On the morning of his execution, Kemmler was awakened at 5:00 a.m. He dressed quickly and put on a suit, necktie, and white shirt. After breakfast and some prayer, the top of his head was shaved. At 6:38 a.m., Kemmler entered the execution room and warden Charles Durston presented Kemmler to the 17 witnesses in attendance. Kemmler looked at the chair and said: “Gentlemen, I wish you all good luck. I believe I am going to a good place, and I am ready to go.”
Witnesses remarked that Kemmler was composed at his execution; he did not scream, cry, or resist in any way. He sat down on the chair, but was ordered to get up by the warden so a hole could be cut in his suit through which a second electrical lead could be attached. This was done and Kemmler sat down again. He was strapped to the chair, his face was covered and the metal restraint put on his bare head. He said, “Take it easy and do it properly, I’m in no hurry.” Durston replied, “Goodbye, William” and ordered the switch thrown.
The generator was charged with 1,000 volts, which was thought to be adequate to induce quick unconsciousness and cardiac arrest. The chair had already been tested; a horse had been electrocuted the day before. Current passed through Kemmler for 17 seconds. The power was turned off and Kemmler was declared dead by Edward Charles Spitzka. Witnesses noticed Kemmler was still breathing. The attending physicians, Spitzka and Carlos Frederick MacDonald, came forward to examine Kemmler. After confirming he was still alive, Spitzka reportedly called out, “Have the current turned on again, quick—no delay.”
In the second attempt, Kemmler was shocked with 2,000 volts. Blood vessels under his skin ruptured and bled, and some witnesses claimed his body caught fire. The New York Times reported instead that “an awful odour began to permeate the death chamber, and then, as though to cap the climax of this fearful sight, it was seen that the hair under and around the electrode on the head and the flesh under and around the electrode at the base of the spine was singeing. The stench was unbearable. Upon autopsy, doctors had found the blood vessels under the cap of his skull had carbonised and the top of the brain had hardened. Witnesses reported the smell of burning flesh and several nauseated spectators tried to leave the room.
The execution took approximately eight minutes. The competitive newspaper reporters covering the Kemmler execution jumped on the abnormalities as each newspaper source tried to outdo each other with sensational headlines and reports.

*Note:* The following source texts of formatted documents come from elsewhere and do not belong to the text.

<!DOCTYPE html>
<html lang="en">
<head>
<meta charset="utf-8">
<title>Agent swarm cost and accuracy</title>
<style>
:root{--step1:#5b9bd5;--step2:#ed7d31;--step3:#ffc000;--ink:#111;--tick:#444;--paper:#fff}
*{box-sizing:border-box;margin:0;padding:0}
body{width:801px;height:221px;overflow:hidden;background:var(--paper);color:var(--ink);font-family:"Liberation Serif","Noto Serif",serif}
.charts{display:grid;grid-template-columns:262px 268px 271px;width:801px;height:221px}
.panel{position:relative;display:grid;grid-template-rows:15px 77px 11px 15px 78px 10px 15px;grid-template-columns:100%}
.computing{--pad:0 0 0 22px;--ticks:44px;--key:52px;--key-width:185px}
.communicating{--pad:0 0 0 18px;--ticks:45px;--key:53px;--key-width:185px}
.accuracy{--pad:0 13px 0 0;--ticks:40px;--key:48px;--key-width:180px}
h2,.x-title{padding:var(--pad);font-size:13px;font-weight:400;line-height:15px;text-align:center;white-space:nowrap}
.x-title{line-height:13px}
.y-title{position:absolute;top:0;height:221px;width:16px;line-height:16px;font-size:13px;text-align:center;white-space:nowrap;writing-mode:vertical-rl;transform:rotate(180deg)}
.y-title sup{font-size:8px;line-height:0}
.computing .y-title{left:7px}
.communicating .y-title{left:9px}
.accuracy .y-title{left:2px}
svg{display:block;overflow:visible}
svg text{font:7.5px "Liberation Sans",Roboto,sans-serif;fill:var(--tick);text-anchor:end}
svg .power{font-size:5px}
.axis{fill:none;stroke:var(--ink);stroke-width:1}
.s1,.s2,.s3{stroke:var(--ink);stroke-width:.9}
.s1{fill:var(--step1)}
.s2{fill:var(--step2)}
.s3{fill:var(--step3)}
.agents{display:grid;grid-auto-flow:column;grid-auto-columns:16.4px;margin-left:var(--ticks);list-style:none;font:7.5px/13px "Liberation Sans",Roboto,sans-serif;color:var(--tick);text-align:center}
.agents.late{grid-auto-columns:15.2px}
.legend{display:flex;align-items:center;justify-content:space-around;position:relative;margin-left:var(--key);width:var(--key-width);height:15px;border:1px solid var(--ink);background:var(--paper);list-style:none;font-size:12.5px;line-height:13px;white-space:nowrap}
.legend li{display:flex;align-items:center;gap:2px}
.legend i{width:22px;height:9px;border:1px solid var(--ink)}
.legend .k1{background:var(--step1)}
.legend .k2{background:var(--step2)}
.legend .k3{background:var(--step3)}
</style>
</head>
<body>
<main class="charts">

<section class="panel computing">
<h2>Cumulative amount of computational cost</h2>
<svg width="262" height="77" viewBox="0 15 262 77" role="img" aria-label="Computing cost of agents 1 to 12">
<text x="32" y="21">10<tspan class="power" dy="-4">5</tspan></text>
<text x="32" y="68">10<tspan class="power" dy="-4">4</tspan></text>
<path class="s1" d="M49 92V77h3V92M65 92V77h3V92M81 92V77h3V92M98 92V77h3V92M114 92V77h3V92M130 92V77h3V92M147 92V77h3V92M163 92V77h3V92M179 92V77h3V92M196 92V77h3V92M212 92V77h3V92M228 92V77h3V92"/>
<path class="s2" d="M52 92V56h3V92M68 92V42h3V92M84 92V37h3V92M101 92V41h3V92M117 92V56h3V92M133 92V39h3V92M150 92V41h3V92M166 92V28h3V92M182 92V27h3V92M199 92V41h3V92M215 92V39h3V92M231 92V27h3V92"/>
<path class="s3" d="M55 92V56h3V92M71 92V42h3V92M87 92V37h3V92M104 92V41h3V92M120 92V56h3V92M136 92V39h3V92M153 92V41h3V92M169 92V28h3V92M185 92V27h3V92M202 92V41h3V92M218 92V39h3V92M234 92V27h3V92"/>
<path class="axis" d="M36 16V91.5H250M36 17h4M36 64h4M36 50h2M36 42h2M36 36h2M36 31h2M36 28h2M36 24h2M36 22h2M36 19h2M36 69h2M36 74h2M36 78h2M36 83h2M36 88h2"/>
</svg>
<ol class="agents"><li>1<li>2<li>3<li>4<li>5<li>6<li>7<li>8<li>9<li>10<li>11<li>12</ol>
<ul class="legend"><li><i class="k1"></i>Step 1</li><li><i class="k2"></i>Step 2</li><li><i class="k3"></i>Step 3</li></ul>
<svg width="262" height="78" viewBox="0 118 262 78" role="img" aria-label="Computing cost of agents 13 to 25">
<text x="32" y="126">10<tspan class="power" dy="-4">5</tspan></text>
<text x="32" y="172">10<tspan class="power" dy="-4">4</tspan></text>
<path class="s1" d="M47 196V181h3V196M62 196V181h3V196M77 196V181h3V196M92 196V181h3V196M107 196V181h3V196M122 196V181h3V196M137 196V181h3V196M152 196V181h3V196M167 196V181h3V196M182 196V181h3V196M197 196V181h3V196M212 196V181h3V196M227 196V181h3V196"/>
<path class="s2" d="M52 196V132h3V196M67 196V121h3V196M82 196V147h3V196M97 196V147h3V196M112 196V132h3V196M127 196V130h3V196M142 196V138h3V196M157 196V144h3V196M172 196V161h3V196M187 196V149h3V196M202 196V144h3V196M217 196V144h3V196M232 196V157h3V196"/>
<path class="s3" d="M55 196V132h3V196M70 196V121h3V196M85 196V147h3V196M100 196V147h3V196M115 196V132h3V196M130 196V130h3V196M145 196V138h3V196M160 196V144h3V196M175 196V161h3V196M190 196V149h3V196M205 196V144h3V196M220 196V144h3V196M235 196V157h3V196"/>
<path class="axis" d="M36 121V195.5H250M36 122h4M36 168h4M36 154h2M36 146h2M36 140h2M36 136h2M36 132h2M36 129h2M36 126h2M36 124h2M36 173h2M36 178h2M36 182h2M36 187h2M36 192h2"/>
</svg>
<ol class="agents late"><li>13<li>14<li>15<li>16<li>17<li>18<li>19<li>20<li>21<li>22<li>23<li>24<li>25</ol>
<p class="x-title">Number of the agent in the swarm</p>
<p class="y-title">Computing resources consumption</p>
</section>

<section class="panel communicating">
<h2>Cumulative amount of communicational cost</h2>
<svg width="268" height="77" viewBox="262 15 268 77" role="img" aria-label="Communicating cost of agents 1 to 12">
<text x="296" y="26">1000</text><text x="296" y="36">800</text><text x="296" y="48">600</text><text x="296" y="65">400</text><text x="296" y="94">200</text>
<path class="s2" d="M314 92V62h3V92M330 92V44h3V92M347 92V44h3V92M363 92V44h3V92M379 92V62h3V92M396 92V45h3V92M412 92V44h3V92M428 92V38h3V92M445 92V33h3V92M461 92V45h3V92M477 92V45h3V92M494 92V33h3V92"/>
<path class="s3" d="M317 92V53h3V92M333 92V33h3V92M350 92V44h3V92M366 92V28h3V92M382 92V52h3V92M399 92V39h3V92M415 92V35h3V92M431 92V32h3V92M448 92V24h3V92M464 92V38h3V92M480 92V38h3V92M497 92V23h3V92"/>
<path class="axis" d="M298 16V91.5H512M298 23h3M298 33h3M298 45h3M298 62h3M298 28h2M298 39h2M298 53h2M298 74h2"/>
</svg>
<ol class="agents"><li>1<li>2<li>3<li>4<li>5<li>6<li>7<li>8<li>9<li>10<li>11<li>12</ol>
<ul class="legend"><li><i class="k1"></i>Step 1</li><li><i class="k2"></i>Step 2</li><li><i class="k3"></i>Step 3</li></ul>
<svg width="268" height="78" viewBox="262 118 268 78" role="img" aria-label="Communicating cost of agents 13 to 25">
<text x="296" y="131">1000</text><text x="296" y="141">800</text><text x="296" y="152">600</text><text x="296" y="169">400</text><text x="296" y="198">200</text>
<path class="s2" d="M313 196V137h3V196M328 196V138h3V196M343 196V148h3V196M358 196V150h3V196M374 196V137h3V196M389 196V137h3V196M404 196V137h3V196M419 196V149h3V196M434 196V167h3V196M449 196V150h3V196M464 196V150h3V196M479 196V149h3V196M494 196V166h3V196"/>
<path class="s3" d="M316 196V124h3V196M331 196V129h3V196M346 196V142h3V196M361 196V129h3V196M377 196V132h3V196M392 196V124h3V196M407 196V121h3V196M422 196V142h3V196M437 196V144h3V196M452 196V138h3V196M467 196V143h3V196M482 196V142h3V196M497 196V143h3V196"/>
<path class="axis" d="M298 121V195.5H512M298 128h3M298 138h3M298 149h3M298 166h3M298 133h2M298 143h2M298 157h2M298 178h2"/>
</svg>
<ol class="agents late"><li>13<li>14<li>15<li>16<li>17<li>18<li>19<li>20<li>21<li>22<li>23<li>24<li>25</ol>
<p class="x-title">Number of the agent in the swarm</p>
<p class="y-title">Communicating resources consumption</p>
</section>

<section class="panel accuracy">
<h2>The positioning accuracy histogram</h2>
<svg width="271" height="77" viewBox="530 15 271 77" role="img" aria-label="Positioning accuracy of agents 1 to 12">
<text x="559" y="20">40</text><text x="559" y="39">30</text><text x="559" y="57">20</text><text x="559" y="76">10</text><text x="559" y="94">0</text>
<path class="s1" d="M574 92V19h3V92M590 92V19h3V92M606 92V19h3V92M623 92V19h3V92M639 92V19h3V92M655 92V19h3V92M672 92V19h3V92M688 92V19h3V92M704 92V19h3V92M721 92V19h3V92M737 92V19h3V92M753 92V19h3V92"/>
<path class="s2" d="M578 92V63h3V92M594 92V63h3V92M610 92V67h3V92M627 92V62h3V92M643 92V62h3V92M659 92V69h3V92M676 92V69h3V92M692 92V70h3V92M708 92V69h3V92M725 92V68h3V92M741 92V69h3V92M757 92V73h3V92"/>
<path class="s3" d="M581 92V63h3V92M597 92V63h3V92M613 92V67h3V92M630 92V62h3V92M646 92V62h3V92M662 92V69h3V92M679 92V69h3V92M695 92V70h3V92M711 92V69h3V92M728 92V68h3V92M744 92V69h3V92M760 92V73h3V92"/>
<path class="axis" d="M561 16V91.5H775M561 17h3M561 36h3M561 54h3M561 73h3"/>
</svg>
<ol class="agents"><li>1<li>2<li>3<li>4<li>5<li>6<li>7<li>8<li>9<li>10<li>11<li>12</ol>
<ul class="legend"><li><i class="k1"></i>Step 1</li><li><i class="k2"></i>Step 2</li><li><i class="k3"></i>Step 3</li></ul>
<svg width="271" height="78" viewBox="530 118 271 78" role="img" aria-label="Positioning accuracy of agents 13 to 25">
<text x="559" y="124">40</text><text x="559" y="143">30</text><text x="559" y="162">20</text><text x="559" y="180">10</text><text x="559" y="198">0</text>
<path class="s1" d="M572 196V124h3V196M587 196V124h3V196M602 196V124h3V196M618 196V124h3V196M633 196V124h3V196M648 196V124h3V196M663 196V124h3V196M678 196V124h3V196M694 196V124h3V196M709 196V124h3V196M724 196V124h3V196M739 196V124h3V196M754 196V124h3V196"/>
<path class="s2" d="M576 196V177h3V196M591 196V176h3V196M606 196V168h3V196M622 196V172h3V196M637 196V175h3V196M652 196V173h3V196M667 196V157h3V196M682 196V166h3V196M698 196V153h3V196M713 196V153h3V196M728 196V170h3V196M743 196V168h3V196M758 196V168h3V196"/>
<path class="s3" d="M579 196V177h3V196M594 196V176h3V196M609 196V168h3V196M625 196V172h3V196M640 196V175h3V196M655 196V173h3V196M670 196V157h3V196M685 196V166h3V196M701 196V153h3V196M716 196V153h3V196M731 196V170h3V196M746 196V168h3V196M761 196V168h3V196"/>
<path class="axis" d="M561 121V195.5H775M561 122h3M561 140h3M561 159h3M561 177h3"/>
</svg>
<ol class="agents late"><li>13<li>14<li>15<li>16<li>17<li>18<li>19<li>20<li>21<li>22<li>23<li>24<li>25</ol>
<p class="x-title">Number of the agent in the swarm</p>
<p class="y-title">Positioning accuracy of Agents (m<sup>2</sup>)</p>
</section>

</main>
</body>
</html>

The New York Times ran the headline: “Far Worse Than Hanging”. Westinghouse later commented “They would have done better using an axe”.
Kemmler is buried in the precincts of the prison where his execution took place.

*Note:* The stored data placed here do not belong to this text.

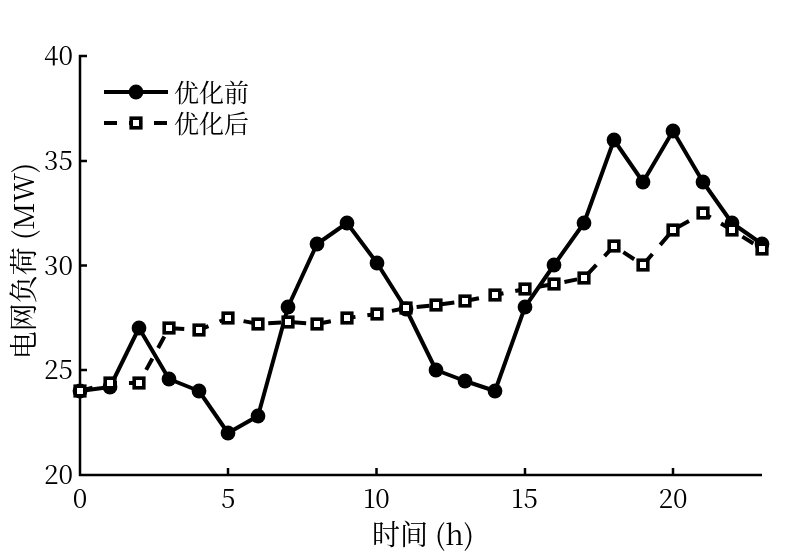
<!DOCTYPE html>
<html lang="zh-CN">
<head>
<meta charset="utf-8">
<title>电网负荷</title>
<style>
:root { --ink: #000; --paper: #fff; }
* { box-sizing: border-box; margin: 0; padding: 0; }
body { width: 802px; height: 560px; overflow: hidden; background: var(--paper); }
.chart {
  position: relative; width: 802px; height: 560px; overflow: hidden;
  color: var(--ink); white-space: nowrap;
  font-family: "Noto Serif CJK SC", "Noto Serif CJK JP", "Noto Serif", serif; font-weight: 400;
}
.plot { position: absolute; inset: 0; display: block; }
.axis-line, .before-line, .after-line { fill: none; stroke: var(--ink); }
.axis-line { stroke-width: 2.5; }
.before-line { stroke-width: 4; stroke-linejoin: round; }
.after-line { stroke-width: 4; stroke-dasharray: 13 12; }
.dot { fill: var(--ink); }
.box { fill: var(--paper); stroke: var(--ink); stroke-width: 3.6; }
.scale { position: absolute; display: flex; justify-content: space-between; list-style: none; font-size: 26px; line-height: 30px; }
.scale-y { left: 20px; top: 39px; width: 53px; height: 449px; flex-direction: column; text-align: right; }
.scale-x { left: 60px; top: 482px; width: 633px; }
.scale-x li { width: 40px; display: flex; justify-content: center; }
.title { position: absolute; font-size: 28px; line-height: 36px; }
.title-x { left: 323px; top: 515px; width: 200px; text-align: center; }
.title-y { left: -98px; top: 243px; width: 240px; text-align: center; transform: rotate(-90deg); }
.legend { position: absolute; left: 104px; top: 76px; list-style: none; font-size: 25px; line-height: 31px; }
.legend li { display: flex; align-items: center; gap: 6px; height: 31px; }
.legend svg { display: block; }
</style>
</head>
<body>
<main class="chart">
  <svg class="plot" width="802" height="560" viewBox="0 0 802 560" role="img" aria-label="优化前后电网负荷曲线">
    <defs>
      <circle id="dot" class="dot" r="7.4"/>
      <rect id="box" class="box" x="-4.8" y="-4.8" width="9.6" height="9.6"/>
    </defs>
    <path class="axis-line" d="M87 56H80V475H762M80 161h7M80 265.5h7M80 370h7M228 475v-7M376.5 475v-7M525 475v-7M673 475v-7"/>
    <g class="before">
      <polyline class="before-line" points="80,391 110,387 139,328 169,379 199,391 228,433 258,416 288,307 317,244 347,223 377,263 406,309 436,370 465,381 495,391 525,307 554,265 584,223 614,140 643,182 673,131 703,182 732,223 762,244"/>
      <use href="#dot" x="80" y="391"/><use href="#dot" x="110" y="387"/><use href="#dot" x="139" y="328"/><use href="#dot" x="169" y="379"/>
      <use href="#dot" x="199" y="391"/><use href="#dot" x="228" y="433"/><use href="#dot" x="258" y="416"/><use href="#dot" x="288" y="307"/>
      <use href="#dot" x="317" y="244"/><use href="#dot" x="347" y="223"/><use href="#dot" x="377" y="263"/><use href="#dot" x="406" y="309"/>
      <use href="#dot" x="436" y="370"/><use href="#dot" x="465" y="381"/><use href="#dot" x="495" y="391"/><use href="#dot" x="525" y="307"/>
      <use href="#dot" x="554" y="265"/><use href="#dot" x="584" y="223"/><use href="#dot" x="614" y="140"/><use href="#dot" x="643" y="182"/>
      <use href="#dot" x="673" y="131"/><use href="#dot" x="703" y="182"/><use href="#dot" x="732" y="223"/><use href="#dot" x="762" y="244"/>
    </g>
    <g class="after">
      <polyline class="after-line" points="80,391 110,383 139,383 169,328 199,330 228,318 258,324 288,322 317,324 347,318 377,314 406,308 436,305 465,301 495,295 525,289 554,284 584,278 614,246 643,265 673,230 703,213 732,230 762,249"/>
      <use href="#box" x="80" y="391"/><use href="#box" x="110" y="383"/><use href="#box" x="139" y="383"/><use href="#box" x="169" y="328"/>
      <use href="#box" x="199" y="330"/><use href="#box" x="228" y="318"/><use href="#box" x="258" y="324"/><use href="#box" x="288" y="322"/>
      <use href="#box" x="317" y="324"/><use href="#box" x="347" y="318"/><use href="#box" x="377" y="314"/><use href="#box" x="406" y="308"/>
      <use href="#box" x="436" y="305"/><use href="#box" x="465" y="301"/><use href="#box" x="495" y="295"/><use href="#box" x="525" y="289"/>
      <use href="#box" x="554" y="284"/><use href="#box" x="584" y="278"/><use href="#box" x="614" y="246"/><use href="#box" x="643" y="265"/>
      <use href="#box" x="673" y="230"/><use href="#box" x="703" y="213"/><use href="#box" x="732" y="230"/><use href="#box" x="762" y="249"/>
    </g>
  </svg>

  <ul class="legend">
    <li>
      <svg width="64" height="16" viewBox="0 0 64 16" aria-hidden="true"><path class="before-line" d="M0 8H64"/><use href="#dot" x="32" y="8"/></svg>
      <span>优化前</span>
    </li>
    <li>
      <svg width="64" height="16" viewBox="0 0 64 16" aria-hidden="true"><path class="after-line" d="M0 8H64"/><use href="#box" x="32" y="8"/></svg>
      <span>优化后</span>
    </li>
  </ul>

  <ol class="scale scale-y"><li>40</li><li>35</li><li>30</li><li>25</li><li>20</li></ol>
  <ol class="scale scale-x"><li>0</li><li>5</li><li>10</li><li>15</li><li>20</li></ol>
  <p class="title title-y">电网负荷 (MW)</p>
  <p class="title title-x">时间 (h)</p>
</main>
</body>
</html>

Last Week’s Birthdays
Michelle Yeoh (61), M. Night Shyamalan (53), Geri Horner (51), James Gunn (57), Mark Strong (60), Loni Anderson (78), Meghan Markle (42), Billy Bob Thornton (68), Lee Mack (55), Barack Obama (62), Evangeline Lilly (44), Stephen Graham (50), Martin Sheen (83), John C. McGinley (64), John Landis (73), Mamie Gummer (40), Steven Berkoff (86), James Hetfield (60), Sam Worthington (47), Edward Furlong (46), Kevin Smith (53), Jason Momoa (44), Adrian Dunbar (65), Daisy May Cooper (37), Michael Biehn (67), Emilia Fox (49), Wesley Snipes (61), Dean Cain (57), and J.K. Rowling (58).